▶ DIRECTIONS FOR THIS TASK: Any image in the records is to be dropped, and everything else duplicated precisely.
BEGIN PROVIDED RECORDS
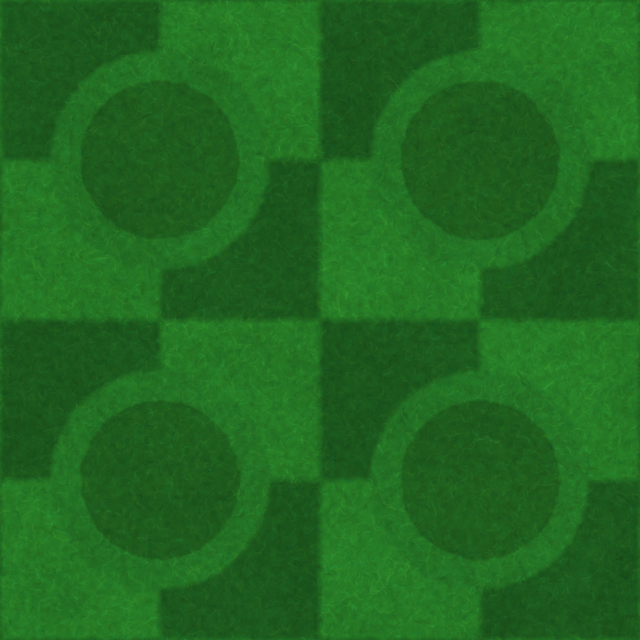
A WebGL 1 fragment shader for this pattern:

```glsl
precision highp float;
// Mown lawn: a two by two grid of tiles, each a quartered checker of light and
// dark turf with a pale ring around a dark disk. Layers of hashed curved blades
// and warped noise give the grass, which differs from tile to tile.

uniform vec2 u_resolution;

#define TILES 2.0
#define DISK_RADIUS 0.248
#define RING_RADIUS 0.342
#define EDGE_SOFTNESS 0.012
#define EDGE_WOBBLE 0.014
#define BLADE_CONTRAST 0.13
#define PATCH_CONTRAST 0.13
#define DARK_TURF vec3(0.105, 0.340, 0.110)
#define DISK_TURF vec3(0.115, 0.360, 0.112)
#define RING_TURF vec3(0.135, 0.440, 0.140)
#define LIGHT_TURF vec3(0.145, 0.472, 0.145)

const float TAU = 6.2831853;

vec4 hash4(vec2 p) {
  vec4 q = fract(p.xyxy * vec4(0.1031, 0.1030, 0.0973, 0.1099));
  q += dot(q, q.wzxy + 33.33);
  return fract((q.xxyz + q.yzzw) * q.zywx);
}

float valueNoise(vec2 p) {
  vec2 i = floor(p), f = fract(p);
  f = f * f * (3.0 - 2.0 * f);
  float bottom = mix(hash4(i).x, hash4(i + vec2(1.0, 0.0)).x, f.x);
  float top = mix(hash4(i + vec2(0.0, 1.0)).x, hash4(i + 1.0).x, f.x);
  return mix(bottom, top, f.y);
}

float fbm(vec2 p) {
  float sum = 0.0, gain = 0.5;
  for (int i = 0; i < 4; i++) {
    sum += gain * valueNoise(p);
    p = mat2(1.6, 1.2, -1.2, 1.6) * p + 7.3;
    gain *= 0.5;
  }
  return sum / 0.9375;
}

// One curved blade per grid cell: x = signed brightness, y = signed hue shift.
vec2 bladeLayer(vec2 p, float width, float seed) {
  vec2 cell = floor(p), shade = vec2(0.0);
  for (int y = -1; y <= 1; y++) {
    for (int x = -1; x <= 1; x++) {
      vec2 id = cell + vec2(float(x), float(y));
      vec4 place = hash4(id + seed);
      vec4 look = hash4(id + seed + 57.0);
      float angle = TAU * place.z, c = cos(angle), s = sin(angle);
      vec2 d = mat2(c, -s, s, c) * (p - id - place.xy);
      float reach = mix(0.5, 0.95, place.w);
      float bend = (look.x - 0.5) * 1.5 * d.x * d.x;
      float wave = 0.06 * sin(d.x * 7.0 + TAU * look.y);
      float across = abs(d.y - bend - wave);
      float body = 1.0 - smoothstep(width * 0.2, width, across);
      float tips = 1.0 - smoothstep(reach * 0.5, reach, abs(d.x));
      shade += body * tips * (2.0 * look.zw - vec2(0.85, 1.0));
    }
  }
  return shade;
}

// Turf colour at p, in tile units.
vec3 mownPattern(vec2 p) {
  vec2 side = clamp(sin(TAU * p) / (TAU * EDGE_SOFTNESS), -1.0, 1.0);
  vec3 turf = mix(DARK_TURF, LIGHT_TURF, 0.5 + 0.5 * side.x * side.y);
  float radius = length(fract(p) - 0.5);
  float ring = smoothstep(-EDGE_SOFTNESS, EDGE_SOFTNESS, RING_RADIUS - radius);
  float disk = smoothstep(-0.5, 0.5, (DISK_RADIUS - radius) / EDGE_SOFTNESS);
  return mix(mix(turf, RING_TURF, ring), DISK_TURF, disk);
}

void main() {
  vec2 uv = gl_FragCoord.xy / u_resolution;

  // Blades leaning over the mowing lines make them slightly ragged.
  vec2 wobble = vec2(fbm(uv * 70.0), fbm(uv * 70.0 + 41.0)) - 0.5;
  vec3 color = mownPattern(uv * TILES + EDGE_WOBBLE * wobble);

  // Fine, medium and long blades, bent by a slow warp.
  vec2 warped = uv + 0.012 * vec2(fbm(uv * 18.0 + 5.0), fbm(uv * 18.0 + 23.0));
  vec2 blades = 0.55 * bladeLayer(warped * 110.0, 0.24, 11.0);
  blades += 0.55 * bladeLayer(warped * 66.0 + 3.7, 0.16, 131.0);
  blades += 0.50 * bladeLayer(warped * 34.0 + 8.1, 0.075, 263.0);

  // Uneven growth and fine grain.
  float growth = fbm(uv * 9.0 + 17.0) - 0.5;
  float grain = fbm(warped * 120.0) - 0.5;
  color *= 1.0 + BLADE_CONTRAST * blades.x + PATCH_CONTRAST * growth + 0.22 * grain;

  // Some blades lean to yellow, others to teal.
  color += blades.y * vec3(0.022, 0.0, -0.018) + abs(blades.x) * vec3(0.010, 0.0, 0.010);
  gl_FragColor = vec4(clamp(color, 0.0, 1.0), 1.0);
}
```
END PROVIDED RECORDS
▶ OUTPUT:
A WebGL 1 fragment shader for this pattern:

```glsl
precision highp float;
// Mown lawn: a two by two grid of tiles, each a quartered checker of light and
// dark turf with a pale ring around a dark disk. Layers of hashed curved blades
// and warped noise give the grass, which differs from tile to tile.

uniform vec2 u_resolution;

#define TILES 2.0
#define DISK_RADIUS 0.248
#define RING_RADIUS 0.342
#define EDGE_SOFTNESS 0.012
#define EDGE_WOBBLE 0.014
#define BLADE_CONTRAST 0.13
#define PATCH_CONTRAST 0.13
#define DARK_TURF vec3(0.105, 0.340, 0.110)
#define DISK_TURF vec3(0.115, 0.360, 0.112)
#define RING_TURF vec3(0.135, 0.440, 0.140)
#define LIGHT_TURF vec3(0.145, 0.472, 0.145)

const float TAU = 6.2831853;

vec4 hash4(vec2 p) {
  vec4 q = fract(p.xyxy * vec4(0.1031, 0.1030, 0.0973, 0.1099));
  q += dot(q, q.wzxy + 33.33);
  return fract((q.xxyz + q.yzzw) * q.zywx);
}

float valueNoise(vec2 p) {
  vec2 i = floor(p), f = fract(p);
  f = f * f * (3.0 - 2.0 * f);
  float bottom = mix(hash4(i).x, hash4(i + vec2(1.0, 0.0)).x, f.x);
  float top = mix(hash4(i + vec2(0.0, 1.0)).x, hash4(i + 1.0).x, f.x);
  return mix(bottom, top, f.y);
}

float fbm(vec2 p) {
  float sum = 0.0, gain = 0.5;
  for (int i = 0; i < 4; i++) {
    sum += gain * valueNoise(p);
    p = mat2(1.6, 1.2, -1.2, 1.6) * p + 7.3;
    gain *= 0.5;
  }
  return sum / 0.9375;
}

// One curved blade per grid cell: x = signed brightness, y = signed hue shift.
vec2 bladeLayer(vec2 p, float width, float seed) {
  vec2 cell = floor(p), shade = vec2(0.0);
  for (int y = -1; y <= 1; y++) {
    for (int x = -1; x <= 1; x++) {
      vec2 id = cell + vec2(float(x), float(y));
      vec4 place = hash4(id + seed);
      vec4 look = hash4(id + seed + 57.0);
      float angle = TAU * place.z, c = cos(angle), s = sin(angle);
      vec2 d = mat2(c, -s, s, c) * (p - id - place.xy);
      float reach = mix(0.5, 0.95, place.w);
      float bend = (look.x - 0.5) * 1.5 * d.x * d.x;
      float wave = 0.06 * sin(d.x * 7.0 + TAU * look.y);
      float across = abs(d.y - bend - wave);
      float body = 1.0 - smoothstep(width * 0.2, width, across);
      float tips = 1.0 - smoothstep(reach * 0.5, reach, abs(d.x));
      shade += body * tips * (2.0 * look.zw - vec2(0.85, 1.0));
    }
  }
  return shade;
}

// Turf colour at p, in tile units.
vec3 mownPattern(vec2 p) {
  vec2 side = clamp(sin(TAU * p) / (TAU * EDGE_SOFTNESS), -1.0, 1.0);
  vec3 turf = mix(DARK_TURF, LIGHT_TURF, 0.5 + 0.5 * side.x * side.y);
  float radius = length(fract(p) - 0.5);
  float ring = smoothstep(-EDGE_SOFTNESS, EDGE_SOFTNESS, RING_RADIUS - radius);
  float disk = smoothstep(-0.5, 0.5, (DISK_RADIUS - radius) / EDGE_SOFTNESS);
  return mix(mix(turf, RING_TURF, ring), DISK_TURF, disk);
}

void main() {
  vec2 uv = gl_FragCoord.xy / u_resolution;

  // Blades leaning over the mowing lines make them slightly ragged.
  vec2 wobble = vec2(fbm(uv * 70.0), fbm(uv * 70.0 + 41.0)) - 0.5;
  vec3 color = mownPattern(uv * TILES + EDGE_WOBBLE * wobble);

  // Fine, medium and long blades, bent by a slow warp.
  vec2 warped = uv + 0.012 * vec2(fbm(uv * 18.0 + 5.0), fbm(uv * 18.0 + 23.0));
  vec2 blades = 0.55 * bladeLayer(warped * 110.0, 0.24, 11.0);
  blades += 0.55 * bladeLayer(warped * 66.0 + 3.7, 0.16, 131.0);
  blades += 0.50 * bladeLayer(warped * 34.0 + 8.1, 0.075, 263.0);

  // Uneven growth and fine grain.
  float growth = fbm(uv * 9.0 + 17.0) - 0.5;
  float grain = fbm(warped * 120.0) - 0.5;
  color *= 1.0 + BLADE_CONTRAST * blades.x + PATCH_CONTRAST * growth + 0.22 * grain;

  // Some blades lean to yellow, others to teal.
  color += blades.y * vec3(0.022, 0.0, -0.018) + abs(blades.x) * vec3(0.010, 0.0, 0.010);
  gl_FragColor = vec4(clamp(color, 0.0, 1.0), 1.0);
}
```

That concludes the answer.